It is important to understand that the process of copying an email from one email account to another is not the same as forwarding or cc’ing. A copied email is a clone of the original with all headers remaining intact. An email may be copied by means of a rule or special command. For example in OSX Mail…
The paragraphs below summarise the advantages and disadvantages of different types of ingestion.
Pulled Ingestion Advantages
- Easier to set up for a small number of users.
- Requires no email-server administration privilege.
Pulled Ingestion Disadvantages
- Requires Threads to have authentication details of any subscriber accounts.
- Susceptible to failing due to password changes.
- Generally slower than push ingestion due to the fact that previously ingested mail has to be processed.
Pushed Ingestion Advantages
- Unnecessary to share any email account authentication details although a server-based rule will need to be set up by server administrator.
- Impervious to password changes.
- Fast ingestion since previously ingested mails are deleted and need not be processed.
- Unnecessary to share authentication details of
Pushed Ingestion Disadvantages
- Need to create rules.
- Where email is pushed by server-based rule, users have no control over which email is pushed.
Sharing internal email
Some organisations will wish to share internal email – that is email exclusively between users with no non-user senders or recipients – and others will not.
If it is required to keep exclusively local email private, then this can be achieved by setting the “hide emails” flag on all channels to be hidden for all (or some) Threads users. Bear in mind that this setting is on contact channels and not on users, hence it is possible to selectively hide emails according to which email address is used.

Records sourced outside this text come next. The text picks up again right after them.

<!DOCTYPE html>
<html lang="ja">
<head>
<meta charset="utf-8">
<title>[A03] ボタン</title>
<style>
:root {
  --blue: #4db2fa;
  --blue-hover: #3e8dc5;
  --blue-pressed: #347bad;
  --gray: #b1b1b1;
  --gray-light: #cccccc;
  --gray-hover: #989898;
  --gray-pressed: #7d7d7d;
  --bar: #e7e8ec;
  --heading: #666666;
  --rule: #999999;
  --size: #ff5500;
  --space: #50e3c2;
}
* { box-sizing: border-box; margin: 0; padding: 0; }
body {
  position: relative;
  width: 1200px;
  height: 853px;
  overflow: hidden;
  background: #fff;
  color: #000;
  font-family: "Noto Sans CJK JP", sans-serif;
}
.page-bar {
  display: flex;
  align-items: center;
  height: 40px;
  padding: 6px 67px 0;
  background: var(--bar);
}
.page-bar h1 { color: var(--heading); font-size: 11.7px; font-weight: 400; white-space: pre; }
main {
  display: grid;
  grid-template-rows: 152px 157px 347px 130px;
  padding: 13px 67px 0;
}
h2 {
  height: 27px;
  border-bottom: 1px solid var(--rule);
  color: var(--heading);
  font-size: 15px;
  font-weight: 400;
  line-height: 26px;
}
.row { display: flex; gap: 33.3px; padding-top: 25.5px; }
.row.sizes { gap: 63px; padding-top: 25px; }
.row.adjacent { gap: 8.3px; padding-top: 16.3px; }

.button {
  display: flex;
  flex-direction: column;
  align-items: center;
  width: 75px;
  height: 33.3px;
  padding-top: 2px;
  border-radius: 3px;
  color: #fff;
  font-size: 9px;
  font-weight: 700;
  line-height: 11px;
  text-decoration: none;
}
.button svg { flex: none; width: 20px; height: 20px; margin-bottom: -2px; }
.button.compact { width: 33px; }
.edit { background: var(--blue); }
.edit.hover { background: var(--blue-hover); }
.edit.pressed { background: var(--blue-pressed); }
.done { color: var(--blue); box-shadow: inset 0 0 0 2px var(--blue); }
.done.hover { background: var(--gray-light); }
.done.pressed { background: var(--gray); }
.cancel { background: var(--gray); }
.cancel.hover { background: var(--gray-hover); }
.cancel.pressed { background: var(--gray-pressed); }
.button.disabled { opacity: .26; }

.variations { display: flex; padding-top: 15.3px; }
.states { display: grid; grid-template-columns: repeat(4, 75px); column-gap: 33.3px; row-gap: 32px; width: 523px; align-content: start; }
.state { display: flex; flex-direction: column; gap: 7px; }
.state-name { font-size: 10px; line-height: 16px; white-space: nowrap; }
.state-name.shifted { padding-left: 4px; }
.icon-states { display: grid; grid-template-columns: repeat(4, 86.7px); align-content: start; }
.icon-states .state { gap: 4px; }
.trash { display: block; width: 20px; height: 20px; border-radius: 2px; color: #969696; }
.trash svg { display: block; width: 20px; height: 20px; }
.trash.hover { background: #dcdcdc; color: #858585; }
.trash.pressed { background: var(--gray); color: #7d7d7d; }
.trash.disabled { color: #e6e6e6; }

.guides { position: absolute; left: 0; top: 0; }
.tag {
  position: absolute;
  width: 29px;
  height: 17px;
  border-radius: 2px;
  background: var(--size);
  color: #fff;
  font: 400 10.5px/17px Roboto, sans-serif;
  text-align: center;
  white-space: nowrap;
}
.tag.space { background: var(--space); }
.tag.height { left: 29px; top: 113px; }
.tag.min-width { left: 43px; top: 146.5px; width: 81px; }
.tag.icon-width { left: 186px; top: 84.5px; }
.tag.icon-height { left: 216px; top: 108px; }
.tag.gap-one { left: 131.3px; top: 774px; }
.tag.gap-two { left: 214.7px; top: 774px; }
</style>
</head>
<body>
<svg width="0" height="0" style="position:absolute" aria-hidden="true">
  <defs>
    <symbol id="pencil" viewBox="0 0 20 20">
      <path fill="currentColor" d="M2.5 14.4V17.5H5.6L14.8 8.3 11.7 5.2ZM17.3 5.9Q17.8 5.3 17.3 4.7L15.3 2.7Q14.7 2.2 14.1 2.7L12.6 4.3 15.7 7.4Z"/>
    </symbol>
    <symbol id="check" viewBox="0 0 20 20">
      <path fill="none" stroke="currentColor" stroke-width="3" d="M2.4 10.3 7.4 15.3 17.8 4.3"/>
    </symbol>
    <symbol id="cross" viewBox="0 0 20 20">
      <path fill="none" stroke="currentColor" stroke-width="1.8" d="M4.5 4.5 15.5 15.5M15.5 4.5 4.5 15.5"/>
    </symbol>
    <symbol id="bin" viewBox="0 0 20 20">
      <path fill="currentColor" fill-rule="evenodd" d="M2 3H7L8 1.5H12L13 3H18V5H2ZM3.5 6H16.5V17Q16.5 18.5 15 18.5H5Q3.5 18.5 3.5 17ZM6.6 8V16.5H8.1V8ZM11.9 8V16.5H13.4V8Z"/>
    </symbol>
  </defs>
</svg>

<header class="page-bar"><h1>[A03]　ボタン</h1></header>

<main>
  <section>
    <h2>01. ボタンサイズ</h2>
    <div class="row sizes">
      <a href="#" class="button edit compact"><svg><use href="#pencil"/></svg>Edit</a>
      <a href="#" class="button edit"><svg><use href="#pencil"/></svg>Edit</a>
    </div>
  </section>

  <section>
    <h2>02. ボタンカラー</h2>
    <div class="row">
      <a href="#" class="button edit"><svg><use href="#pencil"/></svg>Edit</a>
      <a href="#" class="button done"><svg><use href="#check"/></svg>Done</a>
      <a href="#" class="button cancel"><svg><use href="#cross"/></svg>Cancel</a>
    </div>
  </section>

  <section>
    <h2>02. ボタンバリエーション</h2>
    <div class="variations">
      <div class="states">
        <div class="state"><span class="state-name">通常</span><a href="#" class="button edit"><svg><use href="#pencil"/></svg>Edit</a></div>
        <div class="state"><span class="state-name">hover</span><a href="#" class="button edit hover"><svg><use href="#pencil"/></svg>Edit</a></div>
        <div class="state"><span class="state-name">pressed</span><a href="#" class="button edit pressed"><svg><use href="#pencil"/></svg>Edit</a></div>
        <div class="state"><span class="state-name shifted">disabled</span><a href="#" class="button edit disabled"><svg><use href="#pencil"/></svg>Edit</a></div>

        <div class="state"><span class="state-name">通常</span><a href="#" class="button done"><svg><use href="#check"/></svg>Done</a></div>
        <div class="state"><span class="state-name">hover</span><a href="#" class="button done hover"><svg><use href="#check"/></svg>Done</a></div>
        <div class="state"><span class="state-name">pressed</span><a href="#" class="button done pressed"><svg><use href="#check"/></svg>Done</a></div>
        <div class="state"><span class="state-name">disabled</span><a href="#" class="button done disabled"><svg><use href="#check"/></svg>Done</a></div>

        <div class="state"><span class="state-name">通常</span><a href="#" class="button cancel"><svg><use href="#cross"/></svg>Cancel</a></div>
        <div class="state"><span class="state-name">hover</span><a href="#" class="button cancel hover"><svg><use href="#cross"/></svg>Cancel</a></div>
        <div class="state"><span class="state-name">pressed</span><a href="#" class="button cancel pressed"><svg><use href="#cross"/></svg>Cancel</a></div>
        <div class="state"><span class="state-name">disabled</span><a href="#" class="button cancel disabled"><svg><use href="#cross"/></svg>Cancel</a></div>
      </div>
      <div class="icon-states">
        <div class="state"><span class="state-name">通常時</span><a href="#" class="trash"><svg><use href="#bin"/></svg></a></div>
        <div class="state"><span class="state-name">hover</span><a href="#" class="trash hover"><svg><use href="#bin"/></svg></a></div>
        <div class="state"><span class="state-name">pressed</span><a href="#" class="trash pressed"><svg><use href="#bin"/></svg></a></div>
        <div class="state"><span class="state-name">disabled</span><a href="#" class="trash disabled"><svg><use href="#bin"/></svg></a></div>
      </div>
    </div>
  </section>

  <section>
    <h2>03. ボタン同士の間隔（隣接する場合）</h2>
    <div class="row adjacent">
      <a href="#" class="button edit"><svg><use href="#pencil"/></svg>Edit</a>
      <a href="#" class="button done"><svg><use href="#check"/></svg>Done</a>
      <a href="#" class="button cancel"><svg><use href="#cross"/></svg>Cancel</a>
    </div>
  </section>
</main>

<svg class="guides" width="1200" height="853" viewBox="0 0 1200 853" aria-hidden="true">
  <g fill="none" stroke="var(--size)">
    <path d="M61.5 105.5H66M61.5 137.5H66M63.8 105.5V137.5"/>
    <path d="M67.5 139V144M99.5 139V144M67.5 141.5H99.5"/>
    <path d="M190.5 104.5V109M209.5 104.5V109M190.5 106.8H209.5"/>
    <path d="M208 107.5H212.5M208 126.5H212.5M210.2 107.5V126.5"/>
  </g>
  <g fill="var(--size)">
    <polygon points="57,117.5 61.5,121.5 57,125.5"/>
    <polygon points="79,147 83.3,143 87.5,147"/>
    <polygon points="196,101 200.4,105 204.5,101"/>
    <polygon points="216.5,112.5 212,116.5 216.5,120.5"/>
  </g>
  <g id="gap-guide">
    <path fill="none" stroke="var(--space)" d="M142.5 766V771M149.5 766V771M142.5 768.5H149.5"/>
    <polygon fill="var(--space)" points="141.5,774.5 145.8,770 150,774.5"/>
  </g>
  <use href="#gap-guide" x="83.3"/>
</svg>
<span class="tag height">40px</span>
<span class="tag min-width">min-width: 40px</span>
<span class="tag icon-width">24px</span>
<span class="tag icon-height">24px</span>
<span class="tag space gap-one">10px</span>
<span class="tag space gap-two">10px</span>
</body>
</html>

When ingesting by rule, some email servers provide the option of invoking rules only on non-local traffic. If available, this is a better option than using the “hide emails” flag because it reduces the amount of email traffic that Threads must process.
It is difficult, if not impossible to prevent employees from using their company email account for personal communications. However, provided that employees follow some simple guidelines, they should soon be comfortable with Threads ingesting company email directly from the the server. These are as follows:
- Avoid using a company email account for personal communications. If the same contact is known both personally and for business, obtain a private email address for the contact.
- User should set up a separate email account for their personal communications (this can generally be accessed from the same email client).
- Avoid storing personal contact email addresses in Threads – instead use a local private address books.